Hurling over jumps, running through tunnels, dodging weave poles, negotiating see-saws - do these sound like things your dog might enjoy? Then your pet might love dog agility training. Inspired by equestrian events, agility training for dogs started in the late 1970's in Great Britain. It's a great sport for both dogs and their owners as the team up to negotiate a course of obstacles and is a true test of your dogs training as he will have to listen to commands in order to run the course.
If you want to start your dog in agility training he must be at least 9 months old to be assured that his growth plates have closed and in order to prevent injury. Your pet with start with dog agility training and must be able to clear the jump heights of his assigned division before he can compete. He'll first be put in the 'starter' division; which is the division for dogs that do not hold agility titles. When he makes it through a round here he earns his 'starter' title and is now qualified to compete at the advanced agility level.
The next title your dog can earn is the "Advanced Title" which he can take when he clears three rounds as judged by 2 different judges. Once he gets his Advanced Title, he can compete in the masters classes. Earning a "Masters Title" is a bit more difficult and consists of a 6 part qualification process along with three successfully completed games courses.
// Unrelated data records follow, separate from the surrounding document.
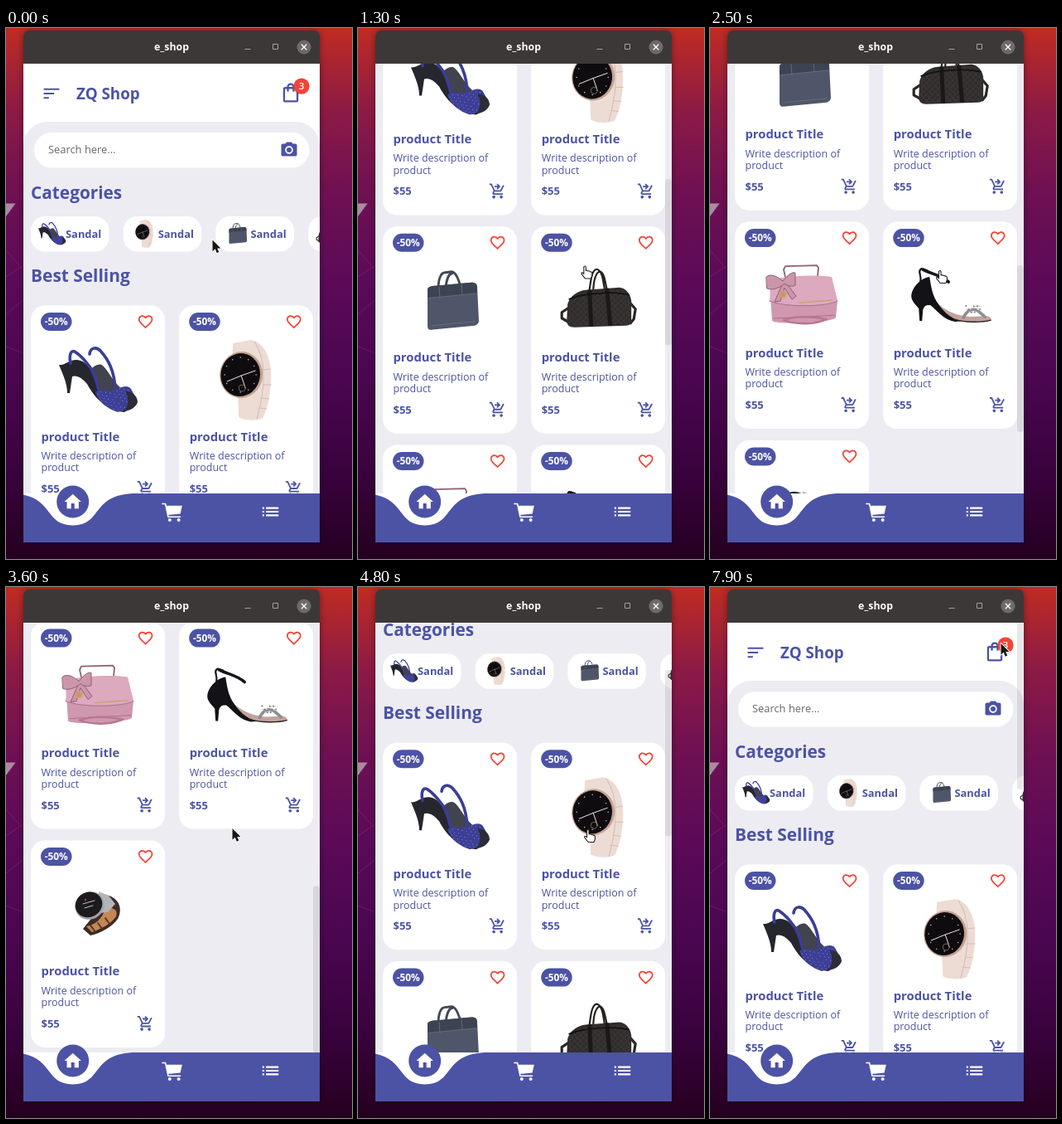
These frames come from a looping animation (418 px wide and 640 px high, 8000 ms). An HTML page with a canvas:

```html
<!DOCTYPE html>
<html lang="en">
<head>
<meta charset="utf-8">
<title>e_shop</title>
<style>
html, body { margin: 0; width: 418px; height: 640px; overflow: hidden; background: #3c0440; }
canvas { display: block; width: 418px; height: 640px; }
</style>
</head>
<body>
<canvas id="stage"></canvas>
<script>
const LOOP = 8000, W = 418, H = 640;
const BLUE = '#4c53a5', GREY = '#edecf2', RED = '#f44336';
const TICK = 44.82, MAX_SCROLL = 819, ROW = 263.3, COL = 179.2;
const VIEW = { x: 21, y: 43, w: 358, h: 518 };
const FONT = '"Ubuntu", "Open Sans", "Noto Sans", sans-serif';

const canvas = document.getElementById('stage');
const ratio = Math.max(1, window.devicePixelRatio || 1);
canvas.width = W * ratio;
canvas.height = H * ratio;
const ctx = canvas.getContext('2d');

const ICON = {
  sort: 'M3 18h6v-2H3v2zM3 6v2h18V6H3zm0 7h12v-2H3v2z',
  bag: 'M18 6h-2c0-2.21-1.79-4-4-4S8 3.79 8 6H6c-1.1 0-2 .9-2 2v12c0 1.1.9 2 2 2h12c1.1 0 2-.9 2-2V8c0-1.1-.9-2-2-2zm-6-2c1.1 0 2 .9 2 2h-4c0-1.1.9-2 2-2zm6 16H6V8h2v2c0 .55.45 1 1 1s1-.45 1-1V8h4v2c0 .55.45 1 1 1s1-.45 1-1V8h2v12z',
  camera: 'M9 2L7.17 4H4c-1.1 0-2 .9-2 2v12c0 1.1.9 2 2 2h16c1.1 0 2-.9 2-2V6c0-1.1-.9-2-2-2h-3.17L15 2H9zm3 15c-2.76 0-5-2.24-5-5s2.24-5 5-5 5 2.24 5 5-2.24 5-5 5zM12 8.8a3.2 3.2 0 1 0 0 6.4a3.2 3.2 0 1 0 0-6.4z',
  heart: 'M16.5 3c-1.74 0-3.41.81-4.5 2.09C10.91 3.81 9.24 3 7.5 3 4.42 3 2 5.42 2 8.5c0 3.78 3.4 6.86 8.55 11.54L12 21.35l1.45-1.32C18.6 15.36 22 12.28 22 8.5 22 5.42 19.58 3 16.5 3zm-4.4 15.55l-.1.1-.1-.1C7.14 14.24 4 11.39 4 8.5 4 6.5 5.5 5 7.5 5c1.54 0 3.04.99 3.57 2.36h1.87C13.46 5.99 14.96 5 16.5 5c2 0 3.5 1.5 3.5 3.5 0 2.89-3.14 5.74-7.9 10.05z',
  checkout: 'M7 18c-1.1 0-1.99.9-1.99 2S5.9 22 7 22s2-.9 2-2-.9-2-2-2zM17 18c-1.1 0-1.99.9-1.99 2s.89 2 1.99 2 2-.9 2-2-.9-2-2-2zM8.1 13h7.45c.75 0 1.41-.41 1.75-1.03L21 4.96 19.25 4l-3.7 7H8.53L4.27 2H1v2h2l3.6 7.59-1.35 2.44C4.52 15.37 5.48 17 7 17h12v-2H7l1.1-2zM12 2l4 4-4 4-1.41-1.41L12.17 7H8V5h4.17l-1.59-1.59L12 2z',
  home: 'M10 20v-6h4v6h5v-8h3L12 3 2 12h3v8z',
  list: 'M3 13h2v-2H3v2zm0 4h2v-2H3v2zm0-8h2V7H3v2zm4 4h14v-2H7v2zm0 4h14v-2H7v2zM7 7v2h14V7H7z'
};
for (const k in ICON) ICON[k] = new Path2D(ICON[k]);

function icon(name, cx, cy, scale, color) {
  ctx.save();
  ctx.translate(cx, cy);
  ctx.scale(scale, scale);
  ctx.translate(-12, -12);
  ctx.fillStyle = color;
  ctx.fill(ICON[name], 'evenodd');
  ctx.restore();
}

function box(x, y, w, h, r, color) {
  ctx.beginPath();
  ctx.roundRect(x, y, w, h, r);
  ctx.fillStyle = color;
  ctx.fill();
}

function disc(x, y, r, color, ry = r, turn = 0) {
  ctx.beginPath();
  ctx.ellipse(x, y, r, ry, turn, 0, Math.PI * 2);
  ctx.fillStyle = color;
  ctx.fill();
}

function text(str, x, y, size, color, weight = 700, align = 'left') {
  ctx.font = `${weight} ${size}px ${FONT}`;
  ctx.textAlign = align;
  ctx.fillStyle = color;
  ctx.fillText(str, x, y);
}

function shape(color, d) {
  ctx.fillStyle = color;
  ctx.fill(new Path2D(d));
}

function line(color, width, d) {
  ctx.strokeStyle = color;
  ctx.lineWidth = width;
  ctx.stroke(new Path2D(d));
}

// Product pictures, each drawn around its own centre
function sandal() {
  shape('#25262e', 'M-47 -20C-40 -19 -34 -27 -25 -26C-15 -25 -9 -16 -5 -8C4 8 20 22 46 28L32 37C12 35 -3 22 -13 3C-19 -4 -25 -8 -31 -6L-34 14L-37 14C-37 2 -43 -10 -47 -20Z');
  shape('#41434f', 'M-9 -14C-4 -20 2 -22 6 -19C14 -12 18 2 32 11L11 21C1 10 -5 -2 -9 -14Z');
  line('#3b3d96', 3.6, 'M-33 -22C-35 -31 -33 -38 -28 -36C-20 -31 -10 -20 -4 -8L2 14M-10 -33C-9 -41 -2 -42 3 -37C12 -27 20 -14 21 10');
  const vamp = new Path2D('M-3 13C8 7 14 14 22 10C30 6 36 4 40 9L45 18C46 25 42 31 37 33L24 37C12 33 2 26 -3 13Z');
  ctx.fillStyle = '#3d3f97';
  ctx.fill(vamp);
  ctx.save();
  ctx.clip(vamp);
  for (let i = 0; i < 70; i++) disc(-4 + (i * 7.3) % 49, 8 + (i * 4.7) % 29, 0.5, '#9da0d8');
  ctx.restore();
  shape('#2c2d36', 'M33 12C42 12 48 18 48 25C46 31 40 35 31 36C38 29 38 20 33 12Z');
}

function watch() {
  shape('#ecdcd4', 'M-17 -30L-16 -46L6 -50C22 -47 30 -28 30 -8C30 12 27 30 20 44C10 48 -3 47 -9 43L-10 16Z');
  line('#d3bdb5', 1.1, 'M10 -48C18 -36 21 -22 21 -6C21 14 17 30 13 45M21 -14L29 -15M21 4L30 4M18 20L27 21M15 32L24 33');
  disc(-6, -8, 26, '#c4a193', 28, 0.15);
  disc(-7, -8, 23.8, '#0e0c0f', 26, 0.15);
  for (let i = 0; i < 12; i++) {
    const a = i * Math.PI / 6;
    disc(-7 + 19 * Math.cos(a), -8 + 21 * Math.sin(a), 0.8, '#c9b8b0');
  }
  line('#eee6e2', 1, 'M-23 0L-6 -7L11 -13M-6 -7L-1 8');
  ctx.beginPath();
  ctx.arc(-5, 8, 4, 0, 7);
  ctx.strokeStyle = '#8f786e';
  ctx.lineWidth = 0.8;
  ctx.stroke();
}

function briefcase() {
  line('#414757', 2.8, 'M-14 -16C-14 -28 -11 -36 -6 -36L2 -37C8 -36 10 -28 14 -17M-5 -18C-4 -28 -1 -35 3 -35');
  shape('#50566a', 'M-27 -16C-26 -19 -22 -20 -18 -20L26 -24C31 -24 33 -22 33 -18L35 22C35 25 33 27 30 28L-23 33C-26 33 -27 31 -27 28Z');
  shape('#3d4353', 'M-27 -16C-26 -19 -22 -20 -18 -20L26 -24C31 -24 33 -22 33 -18L33 -11L-27 -5Z');
  line('#6a7184', 0.8, 'M-27 -5L33 -11M-22 28L30 23M-13 -18L-12 -5M14 -21L15 -9');
}

function duffel() {
  line('#252220', 2.2, 'M-11 -12C-9 -26 -8 -39 -2 -40C5 -39 6 -26 8 -14M-6 -12C-6 -28 -2 -38 3 -37C8 -34 8 -24 11 -14');
  line('#2b2726', 3.2, 'M-35 6L-44 12L-44 19L-37 23M38 0L45 8L43 20L39 25');
  shape('#302d2c', 'M-37 2C-34 -8 -25 -14 -15 -15L26 -18C34 -17 39 -10 40 -2L40 24C39 27 36 28 33 28L-29 30C-35 30 -38 27 -38 22Z');
  ctx.save();
  ctx.clip(new Path2D('M-36 0L-16 -12L30 -15L39 -2L38 27L-36 29Z'));
  for (let x = -70; x < 60; x += 7) line('#433e3b', 0.8, `M${x} -16l48 48M${x + 48} -16l-48 48`);
  ctx.restore();
  shape('#1b1918', 'M-13 -15L-8 -15L-6 29L-11 29ZM8 -17L13 -17L17 28L12 28Z');
  line('#151312', 1.8, 'M-35 -4C-18 -11 20 -14 37 -9');
}

function handbag() {
  line('#8f5f70', 1.8, 'M-20 -25L-22 -34L-20 -38L18 -39L20 -36L19 -26');
  shape('#cf98ae', 'M-39 -18C-20 -26 24 -27 36 -23L43 4L41 24C38 30 -30 33 -36 28Z');
  shape('#dca9be', 'M-37 -22C-15 -27 24 -28 36 -25L43 4C30 11 -20 12 -39 4Z');
  line('#ab728a', 1, 'M-39 4C-20 12 30 11 43 4M-34 25L40 21');
  line('#caa06c', 1.3, 'M-4 6L36 3');
  const bow = 'M-43 -25C-38 -30 -30 -26 -23 -20C-18 -27 -11 -32 -8 -30L-8 -15C-12 -13 -17 -14 -21 -17C-28 -11 -36 -9 -42 -11Z';
  const tails = 'M-23 -18L-33 5L-26 4L-21 -12L-12 2L-7 -2L-19 -18Z';
  [tails, bow].forEach(d => { shape('#cb96aa', d); line('#87566a', 0.9, d); });
  disc(-23, -4, 4.5, '#cf9f5e');
  disc(-23, -4, 2.6, '#c78f86');
  line('#b9768f', 2.6, 'M-22 27C-10 22 14 22 28 26M-22 27C-6 33 16 32 30 26');
}

function heel() {
  line('#16151a', 2.2, 'M-36 -20C-34 -26 -40 -32 -35 -35L-28 -33');
  line('#16151a', 3.6, 'M-33 -34C-24 -29 -10 -27 -2 -19');
  shape('#131217', 'M-47 -2C-46 -14 -34 -24 -25 -25C-23 -14 -22 -2 -14 8C-6 18 4 25 16 28L6 29C-8 27 -16 15 -24 9C-30 8 -32 11 -33 15L-34 28L-37 28L-38 13C-42 8 -47 4 -47 -2Z');
  shape('#c3a29c', 'M-14 8C-4 17 10 22 24 23L44 22C51 24 51 28 44 29L18 29C4 27 -6 20 -14 8Z');
  line('#26232a', 1.5, 'M4 26C18 30 38 30 49 27');
  line('#8d8d95', 3.6, 'M16 24C20 15 28 11 35 17L42 23');
  for (let i = 0; i < 14; i++) disc(19 + (i * 5.3) % 18, 10 + (i * 3.7) % 11, 1, i % 2 ? '#d5d5da' : '#77777f');
}

function sportWatch() {
  shape('#3a2c26', 'M4 -28L16 -24C28 -18 29 -6 24 3C18 12 4 20 -9 23L-18 15L-6 0Z');
  shape('#c48655', 'M9 -9C18 -12 25 -8 22 0C16 9 4 15 -7 19L-14 12C-2 10 5 2 9 -9Z');
  shape('#b4b5b9', 'M1 -30L13 -25L21 -15L12 -5L2 -4Z');
  line('#503524', 1.8, 'M-9 11L-3 19M0 8L5 15M9 2L14 9');
  disc(-10, -13, 18, '#a3a4a8', 16.5, -0.5);
  disc(-11, -14, 16.6, '#1b1a1d', 15, -0.5);
  line('#c2c2c8', 1, 'M-18 -15L-4 -19M-16 -10L-6 -13');
  disc(-15, -20, 1.2, '#b6483c');
}

const PRODUCTS = [sandal, watch, briefcase, duffel, handbag, heel, sportWatch];

function picture(draw, x, y, scale = 1) {
  ctx.save();
  ctx.translate(x, y);
  ctx.scale(scale, scale);
  ctx.lineCap = ctx.lineJoin = 'round';
  draw();
  ctx.restore();
}

function card(i) {
  ctx.save();
  ctx.translate((i % 2) * COL, Math.floor(i / 2) * ROW);
  box(30, 334.5, 162, 249.5, 17, '#fff');
  box(42, 343, 37.5, 22, 11, BLUE);
  text('-50%', 60.7, 358.3, 11.8, '#fff', 700, 'center');
  icon('heart', 168.6, 354, 0.875, RED);
  picture(PRODUCTS[i], 111, 426);
  text('product Title', 42.5, 497.5, 14.8, BLUE);
  text('Write description of', 42.5, 520, 12.5, BLUE, 400);
  text('product', 42.5, 534.3, 12.5, BLUE, 400);
  text('$55', 42.5, 560, 13, BLUE);
  icon('checkout', 168.6, 555, 0.9, BLUE);
  ctx.restore();
}

function header() {
  icon('sort', 55, 79, 1.05, BLUE);
  text('ZQ Shop', 85, 86, 18.8, BLUE);
  icon('bag', 344, 78, 1.15, BLUE);
  disc(357, 71, 9.8, 'rgba(0,0,0,.15)');
  disc(357, 70, 9.6, RED);
  text('3', 357, 74.3, 11.5, '#fff', 600, 'center');
}

function page(scroll) {
  ctx.save();
  ctx.beginPath();
  ctx.rect(VIEW.x, VIEW.y, VIEW.w, VIEW.h);
  ctx.clip();
  ctx.translate(0, -scroll);
  header();
  box(21, 113, 358, 1400, 29, GREY);
  box(34, 126, 332.5, 42.5, 21, '#fff');
  text('Search here...', 51, 151.3, 12.9, '#686868', 400);
  icon('camera', 342, 147, 0.95, BLUE);
  text('Categories', 30, 205.5, 20.8, BLUE);
  for (let i = 0; i < 4; i++) {
    const x = 30 + i * 111.7;
    box(x, 227, 94.5, 42.5, 17, '#fff');
    picture(PRODUCTS[i], x + 25.5, 248.5, 0.35);
    text('Sandal', x + 42, 253, 12.9, BLUE);
  }
  text('Best Selling', 30, 306, 20.9, BLUE);
  PRODUCTS.forEach((_, i) => card(i));
  ctx.restore();
}

function scrollbar(scroll, alpha) {
  const k = VIEW.h / (VIEW.h + MAX_SCROLL);
  box(371, VIEW.y + scroll * k, 7.5, VIEW.h * k, 3.5, `rgba(0,0,0,${0.09 * alpha})`);
}

function navBar() {
  const x = f => VIEW.x + f * VIEW.w, top = 561, h = 64, loc = 1 / 15, s = 0.2;
  ctx.save();
  ctx.beginPath();
  ctx.rect(21, top, 358, 59);
  ctx.clip();
  ctx.fillStyle = '#fff';
  ctx.fillRect(21, top, 358, 59);
  ctx.beginPath();
  ctx.moveTo(x(loc - 0.1), top);
  ctx.bezierCurveTo(x(loc + s * 0.2), top + h * 0.05, x(loc), top + h * 0.6, x(loc + s / 2), top + h * 0.6);
  ctx.bezierCurveTo(x(loc + s), top + h * 0.6, x(loc + s * 0.8), top + h * 0.05, x(loc + s + 0.1), top);
  ctx.lineTo(379, top);
  ctx.lineTo(379, 620);
  ctx.lineTo(0, 620);
  ctx.lineTo(0, top);
  ctx.fillStyle = BLUE;
  ctx.fill();
  ctx.restore();
  disc(80.7, 571, 19.5, BLUE);
  icon('home', 80.7, 571, 1.02, '#fff');
  ctx.lineCap = ctx.lineJoin = 'round';
  line('#fff', 1.6, 'M189 573.5h3.6L196 589.3h14.5');
  shape('#fff', 'M193 575.8H212.8L210.6 585.6L195.2 587Z');
  disc(197.8, 593, 2, '#fff');
  disc(208.6, 593, 2, '#fff');
  icon('list', 319.5, 583, 1.08, '#fff');
}

function desktop() {
  const g = ctx.createLinearGradient(0, 0, 0, H);
  [[0, '#c02c22'], [0.06, '#ab2530'], [0.16, '#8c1a46'], [0.3, '#701152'], [0.47, '#5c0a58'],
   [0.66, '#4b0650'], [0.85, '#38023c'], [1, '#250020']].forEach(([p, c]) => g.addColorStop(p, c));
  ctx.fillStyle = g;
  ctx.fillRect(0, 0, W, H);
  shape('#ab8ba4', 'M0 211.5H11.5L0 227Z');
  line('rgba(190,90,160,.22)', 1, 'M0 268L21 292M0 300L21 286M0 345L21 328M0 384L21 392');
}

function frame() {
  ctx.save();
  ctx.shadowColor = 'rgba(0,0,0,.4)';
  ctx.shadowBlur = 8 * ratio;
  box(21, 3, 358, 617, [7, 7, 0, 0], '#3b3837');
  ctx.restore();
  ctx.fillStyle = '#fff';
  ctx.fillRect(21, 43, 358, 577);
  text('e_shop', 200, 27, 12.3, '#fff', 700, 'center');
  ctx.lineCap = 'butt';
  line('#a5a3a1', 1, 'M288.5 25.5h7M322.5 19.5h6v6h-6z');
  disc(360, 23, 8.6, '#6d6a69');
  line('#fff', 1.3, 'M356.8 19.8l6.4 6.4M363.2 19.8l-6.4 6.4');
}

// Linear interpolation through [time, value] pairs
function track(t, keys) {
  for (let i = 1; i < keys.length; i++) {
    const [a, u] = keys[i - 1], [b, v] = keys[i];
    if (t < b) return u + (v - u) * Math.max(0, t - a) / (b - a);
  }
  return keys[keys.length - 1][1];
}

// The wheel moves the page in whole ticks
function scrollAt(t) {
  if (t < 3600) {
    const n = Math.floor(track(t, [[0, 0], [370, 4], [1950, 11], [3350, 19], [3600, 19]]));
    return Math.min(MAX_SCROLL, n * TICK);
  }
  const n = Math.floor(track(t, [[3600, 0], [4770, 15], [5100, 19]]));
  return Math.max(0, MAX_SCROLL - n * TICK);
}

function pointerAt(t) {
  const ease = p => p * p * (3 - 2 * p);
  const a = ease(track(t, [[1000, 0], [1400, 1]]));
  const b = ease(track(t, [[6300, 0], [7100, 1]]));
  return [249 + 24 * a + 78 * b, 255 + 35.5 * a - 223 * b];
}

function overPicture(x, y, scroll) {
  if (y < 43 || y > 561) return false;
  const cx = x > 200 ? x - COL : x, cy = y + scroll - 334.5;
  const row = Math.floor(cy / ROW), inRow = cy - row * ROW;
  const exists = row >= 0 && row * 2 + (x > 200 ? 1 : 0) < PRODUCTS.length;
  return exists && cx > 42 && cx < 180 && inRow > 38 && inRow < 145;
}

function pointer(x, y, hand) {
  ctx.save();
  ctx.translate(x, y);
  ctx.lineJoin = 'round';
  if (hand) {
    const d = 'M3.5 3.2C3.5 1.6 6 1.6 6 3.2V7.5C7.2 6.8 8.4 7.2 8.6 8C9.8 7.4 11 8 11.1 8.8C12.4 8.4 13.4 9 13.4 10.4V13L12 17H5.2L0.8 11.6C0 10.2 1.4 9.2 2.4 10.2L3.5 11.3Z';
    shape('#fff', d);
    line('#222', 1.1, d);
  } else {
    const d = 'M0.5 0.5V14.2L3.7 11.3L5.8 16.2L8.3 15.1L6.2 10.4H10.4Z';
    line('#fff', 1.8, d);
    shape('#161616', d);
  }
  ctx.restore();
}

function draw(t) {
  ctx.setTransform(ratio, 0, 0, ratio, 0, 0);
  const scroll = scrollAt(t), [x, y] = pointerAt(t);
  desktop();
  frame();
  page(scroll);
  scrollbar(scroll, track(t, [[60, 0], [300, 1]]));
  navBar();
  pointer(x, y, overPicture(x, y, scroll));
}

const start = performance.now();
function tick(now) {
  draw(Math.max(0, now - start) % LOOP);
  requestAnimationFrame(tick);
}
draw(0);
requestAnimationFrame(tick);
</script>
</body>
</html>
```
Although a fun sport for both you and your dog, dog agility training is also a serious competition that is well organized and has many guidelines and regulations. Dogs are placed in divisions based on their size.
The mini division consists of dogs between sixteen and twenty-one inches from the shoulder. These dogs have jump heights that are 12, 18 and 24 inches. The larger dogs that measure over twenty one inches at the shoulders are sorted into the open division where they will jump heights of 26, 28 and 30 inches. Dog agility training competition is a serious and well organized sport with many guidelines and regulations. The two divisions in the competition are based on the dog's size. A dog between sixteen and twenty-one inches from the shoulder is put in the mini division.
Not every dog can win the coveted "Master" title, but I don't think they really care because to them the fun is in the sport. Dog agility training is a great way for both man and beast to enjoy a little fun competition as well as each others company.
Lee Dobbins writes for Train The Dog where you can get great dog training tips for every breed.